What you should do:
The lines of the records that include "translate" should all be copied.

Stored data entries:
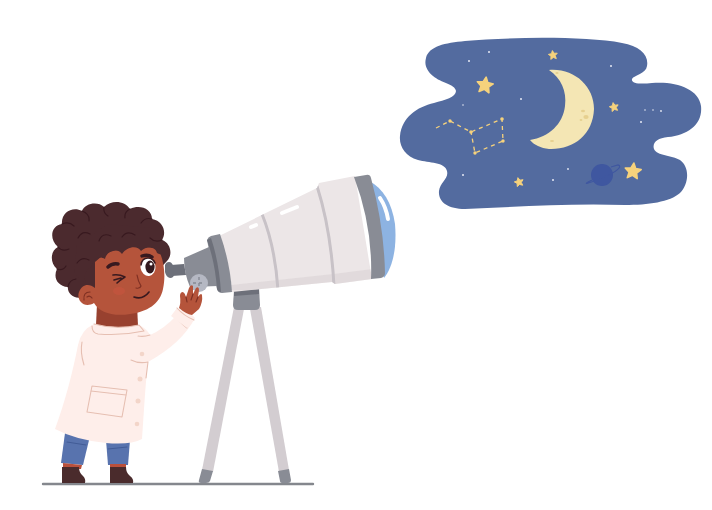
<!DOCTYPE html>
<html lang="en">
<head>
<meta charset="utf-8">
<title>Young astronomer</title>
<style>
:root {
  --paper: #ffffff;
  --night: #536b9f;
  --planet: #3f57a0;
  --star: #f6d27c;
  --moon: #f4e6b4;
  --moon-spot: #e6d08f;
  --skin: #b5543b;
  --skin-shade: #98412f;
  --hair: #4b2a2e;
  --hair-line: #38191f;
  --coat: #feeeea;
  --coat-line: #e6bfb2;
  --jeans: #5873ae;
  --boot: #4a2b2c;
  --tube: #ece6e7;
  --tube-shade: #d9d1d4;
  --ring: #c8c2c7;
  --metal: #898c95;
  --metal-dark: #6d707a;
  --leg: #d3cdd1;
  --lens: #8db3e2;
}
html, body { margin: 0; background: var(--paper); overflow: hidden; }
svg { display: block; width: 712px; height: 510px; }
.night { fill: var(--night); }
.star { fill: var(--star); stroke: var(--star); stroke-width: 1.6; stroke-linejoin: round; }
.constellation { fill: none; stroke: var(--star); stroke-width: 1.3; stroke-dasharray: 4 4; }
.dots { fill: var(--star); }
.specks { fill: #e6e9f4; }
.moon { fill: var(--moon); }
.spots { fill: var(--moon-spot); }
.planet { fill: var(--planet); }
.orbit { fill: none; stroke: var(--planet); stroke-width: 1.3; }
.skin { fill: var(--skin); }
.skin-shade { fill: var(--skin-shade); }
.hair { fill: var(--hair); }
.curl { fill: none; stroke: var(--hair-line); stroke-width: 1.2; stroke-linecap: round; }
.feature { fill: none; stroke: var(--hair-line); stroke-width: 1.6; stroke-linecap: round; stroke-linejoin: round; }
.brow { fill: none; stroke: var(--hair-line); stroke-width: 3.4; stroke-linecap: round; }
.fold { fill: none; stroke: #7f3023; stroke-width: 1.2; stroke-linecap: round; }
.coat { fill: var(--coat); }
.seam { fill: none; stroke: var(--coat-line); stroke-width: 1.1; stroke-linecap: round; stroke-linejoin: round; }
.button { fill: #f3d5c9; }
.jeans { fill: var(--jeans); }
.jeans-line { fill: none; stroke: #425c97; stroke-width: 1.1; stroke-linecap: round; }
.boot { fill: var(--boot); }
.sock { fill: #b9503c; }
.tube { fill: var(--tube); }
.tube-shade { fill: var(--tube-shade); }
.ring { fill: none; stroke: var(--ring); stroke-width: 3; }
.metal { fill: var(--metal); }
.metal-dark { fill: var(--metal-dark); }
.leg { fill: var(--leg); }
.lens { fill: var(--lens); }
.shine { fill: none; stroke: #ffffff; stroke-width: 4; stroke-linecap: round; }
.ground { stroke: #84878d; stroke-width: 2.4; stroke-linecap: round; }
</style>
</head>
<body>
<svg viewBox="0 0 712 510" role="img" aria-label="A child in a lab coat looks through a telescope at the moon and stars">
  <defs>
    <polygon id="star-shape" points="0,-8 2.4,-2.8 8,-2.2 3.8,1.6 5,7.2 0,4.4 -5,7.2 -3.8,1.6 -8,-2.2 -2.4,-2.8"/>
    <clipPath id="tube-clip">
      <path d="M219 236L317 188L319 183L355 176L372 279L335 284L332 282L232 292Z"/>
    </clipPath>
  </defs>

  <g id="night-sky">
    <path class="night" d="M426 58C429 46 445 43 465 41C510 37 585 36 622 43C640 46 649 55 647 66C646 74 634 75 632 79C631 84 641 84 652 83C676 81 699 89 701 106C703 124 688 135 668 137C657 138 652 143 654 149C657 156 672 155 680 160C690 167 689 184 680 193C670 202 648 205 625 205C570 203 515 207 465 209C448 209 438 202 439 191C440 182 449 179 447 171C445 162 429 163 418 160C405 156 399 146 400 136C402 117 417 107 434 103C445 100 456 97 456 91C455 84 441 83 433 76C427 71 424 65 426 58Z"/>
    <path class="moon" d="M549 70C574 68 594 86 594 109C593 135 573 150 549 149C541 148 534 145 530 140C549 137 563 124 565 106C567 91 561 78 549 70Z"/>
    <g class="spots">
      <ellipse cx="583" cy="111" rx="2" ry="1.2"/>
      <ellipse cx="586" cy="117" rx="2.6" ry="2"/>
      <ellipse cx="581" cy="120" rx="1.4" ry="1"/>
      <ellipse cx="552" cy="141" rx="2" ry="1"/>
      <ellipse cx="557" cy="73" rx="1.6" ry="1"/>
    </g>
    <g class="star">
      <use href="#star-shape" transform="translate(485 85) rotate(8)"/>
      <use href="#star-shape" transform="translate(553 55) rotate(-8) scale(.56)"/>
      <use href="#star-shape" transform="translate(614 107) rotate(-12) scale(.56)"/>
      <use href="#star-shape" transform="translate(633 171) rotate(6)"/>
      <use href="#star-shape" transform="translate(519 182) rotate(-14) scale(.56)"/>
    </g>
    <path class="constellation" d="M436 128L450 121L471 132L502 119L503 141L475 153L471 132"/>
    <g class="dots">
      <circle cx="450" cy="121" r="1.7"/><circle cx="471" cy="132" r="1.8"/>
      <circle cx="502" cy="119" r="1.8"/><circle cx="503" cy="141" r="1.7"/><circle cx="475" cy="153" r="1.7"/>
    </g>
    <g id="planet">
      <circle class="planet" cx="602" cy="175" r="11"/>
      <path class="orbit" d="M592 180C580 186 589 183 602 178C617 172 623 166 618 165L611 167"/>
    </g>
    <g class="specks">
      <circle cx="469" cy="61" r="1"/><circle cx="489" cy="52" r="1"/><circle cx="521" cy="99" r="1"/>
      <circle cx="463" cy="105" r=".8"/><circle cx="611" cy="66" r="1"/><circle cx="641" cy="122" r="1"/>
      <circle cx="645" cy="110" r=".8"/><circle cx="653" cy="110" r=".8"/><circle cx="661" cy="111" r=".9"/>
      <circle cx="463" cy="175" r="1"/><circle cx="553" cy="180" r="1"/><circle cx="568" cy="169" r=".9"/>
    </g>
  </g>

  <line class="ground" x1="43" y1="484" x2="313" y2="484"/>

  <g id="tripod">
    <polygon class="leg" points="234,307 244,309 213,472 202,470"/>
    <polygon class="leg" points="250,309 261,307 289,470 279,472"/>
    <path class="metal" d="M202 469L213 471L210 481Q209 483 206 483H201Q198 483 199 480Z"/>
    <path class="metal" d="M278 471L289 469L291 480Q291 483 288 483H283Q280 483 280 481Z"/>
    <path class="metal" d="M234 290L259 288L260 305Q260 310 255 310H238Q233 310 233 305Z"/>
    <path class="metal-dark" d="M234 290L259 288V294L234 296Z"/>
  </g>

  <g id="telescope">
    <path class="lens" d="M369 181C383 188 392 203 395 224C397 247 393 267 384 278Z"/>
    <path class="shine" d="M380 198Q386 207 388 219"/>
    <path class="tube" d="M219 236L317 188L319 183L355 176L372 279L335 284L332 282L232 292Z"/>
    <g clip-path="url(#tube-clip)">
      <path class="tube-shade" d="M231 285L333 274L372 269V290H231Z" opacity=".55"/>
      <path class="ring" d="M262 214Q275 246 278 290"/>
      <path class="ring" d="M317 186Q331 230 334 286"/>
    </g>
    <path class="shine" d="M282 213L297 207M251 227L256 225"/>
    <path class="metal" d="M354 177L366 175Q370 174 371 178Q384 226 385 273Q385 277 381 278L371 279Q373 227 354 177Z"/>
    <path class="metal" d="M207 240Q208 237 211 236L220 234Q230 262 232 292L222 293Q218 293 217 289Z"/>
    <path class="metal" d="M184 258L209 247L218 286L190 287Q184 273 184 258Z"/>
    <path class="metal-dark" d="M207 240L211 238Q219 262 221 292Q218 292 217 289Q215 262 207 240Z"/>
    <path class="metal-dark" d="M171 265L184 264L186 275L172 276Z"/>
    <path class="metal-dark" d="M165 265Q166 262 169 262Q172 262 173 266L174 274Q174 278 170 278Q166 277 165 272Z"/>
  </g>

  <g id="legs">
    <path class="jeans" d="M65 433L90 436L83 465L61 463Z"/>
    <path class="jeans" d="M106 440H130L128 465H108Z"/>
    <path class="jeans-line" d="M67 442L86 445M108 449L127 447"/>
    <path class="sock" d="M63 463L82 465L81 469H63ZM110 464H126V469H110Z"/>
    <path class="boot" d="M62 467H79Q79 473 83 476Q86 479 85 483H62Z"/>
    <path class="boot" d="M110 467H126Q126 473 130 476Q134 479 133 483H110Z"/>
  </g>

  <g id="coat">
    <path class="skin-shade" d="M97 304H137L138 326Q118 332 96 325Z"/>
    <path class="coat" d="M94 324Q115 330 139 325Q146 328 150 335Q164 329 176 316L184 307L195 318Q182 343 148 362C145 388 144 412 142 439Q131 445 106 443Q76 440 55 429C65 402 73 371 78 345Q81 330 94 324Z"/>
    <path class="seam" d="M92 326Q92 333 98 334Q121 336 144 331L139 325M94 324Q116 330 139 325"/>
    <path class="seam" d="M148 362Q139 364 131 360M150 335Q144 337 138 336M148 362L146 378"/>
    <path class="seam" d="M92 386L127 390L122 417L87 412Z"/>
    <path class="seam" d="M91 391L126 395M174 314Q179 322 187 328M82 342Q80 352 84 365"/>
    <g class="button">
      <circle cx="142" cy="354" r="2.3"/><circle cx="140" cy="379" r="2.5"/><circle cx="138" cy="401" r="2.5"/><circle cx="137" cy="424" r="2.3"/>
    </g>
  </g>

  <g id="hand">
    <circle cx="199" cy="283" r="9" fill="#b5b8c3"/>
    <path d="M199 277V289M193 283H205" fill="none" stroke="#858994" stroke-width="1.4" stroke-dasharray="3 3"/>
    <path class="skin" d="M179 308Q181 303 180 296Q180 292 183 292Q185 293 186 297L189 288Q191 284 193 286L193 294L196 288Q199 286 199 290L198 297Q201 292 202 295Q203 302 199 309L192 315Q186 314 179 308Z"/>
    <path class="fold" d="M193 294L191 300M198 297L196 302M186 297L187 302"/>
    <path class="coat" d="M177 308L194 320L187 328L171 316Z"/>
    <path class="seam" d="M177 308Q184 316 194 320"/>
  </g>

  <g id="head">
    <path class="hair" d="M83 297C73 300 67 292 68 287C57 286 53 277 57 269C49 262 51 250 58 247C48 238 52 225 62 224C61 212 73 206 82 211C85 203 98 201 104 207C112 199 125 201 130 209C140 204 152 209 152 219C163 221 167 232 162 240C171 243 173 255 167 261L155 274L98 292Z"/>
    <path class="skin" d="M95 262Q112 246 143 246L158 249C164 259 166 276 163 289C160 304 147 312 130 314C113 317 99 312 94 303C84 309 76 300 79 292C82 284 89 283 95 288Z"/>
    <path class="hair" d="M87 285C82 277 86 269 92 267C91 259 99 255 105 259C107 250 118 248 122 254C127 246 138 245 141 251C147 245 156 247 157 253C163 256 168 255 168 247L151 228L107 224L77 245L74 274Z"/>
    <path class="curl" d="M62 224Q69 221 74 226M58 247Q62 252 69 249M82 211Q90 214 89 221M104 207Q103 213 108 216M130 209Q124 212 125 218M152 219Q145 217 141 223M162 240Q155 243 150 238M68 287Q69 280 76 279M78 238Q82 230 90 234M99 241Q102 232 111 236M122 237Q127 230 135 235M77 263Q82 256 89 260M57 269Q63 271 66 266"/>
    <path class="fold" d="M84 300Q83 292 90 292M87 297Q90 295 92 298"/>
    <path class="brow" d="M108 267Q112 263 118 264M142 256Q148 254 152 257"/>
    <path class="feature" d="M113 275Q119 274 125 277Q120 280 117 283M114 280L121 278"/>
    <ellipse cx="148" cy="267" rx="7.5" ry="9" fill="#ffffff" transform="rotate(-8 148 267)"/>
    <ellipse cx="150" cy="267" rx="4.6" ry="6.4" fill="#33191e"/>
    <circle cx="151" cy="264" r="1.5" fill="#ffffff"/>
    <path class="feature" d="M141 265Q142 258 148 258Q153 258 155 263"/>
    <path class="fold" d="M137 275Q138 281 141 286Q140 289 136 288"/>
    <path class="feature" d="M134 297Q143 300 149 292"/>
    <ellipse cx="119" cy="291" rx="6" ry="4" fill="#c8553f" opacity=".6"/>
  </g>
</svg>
</body>
</html>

Result of this exercise:
      <use href="#star-shape" transform="translate(485 85) rotate(8)"/>
      <use href="#star-shape" transform="translate(553 55) rotate(-8) scale(.56)"/>
      <use href="#star-shape" transform="translate(614 107) rotate(-12) scale(.56)"/>
      <use href="#star-shape" transform="translate(633 171) rotate(6)"/>
      <use href="#star-shape" transform="translate(519 182) rotate(-14) scale(.56)"/>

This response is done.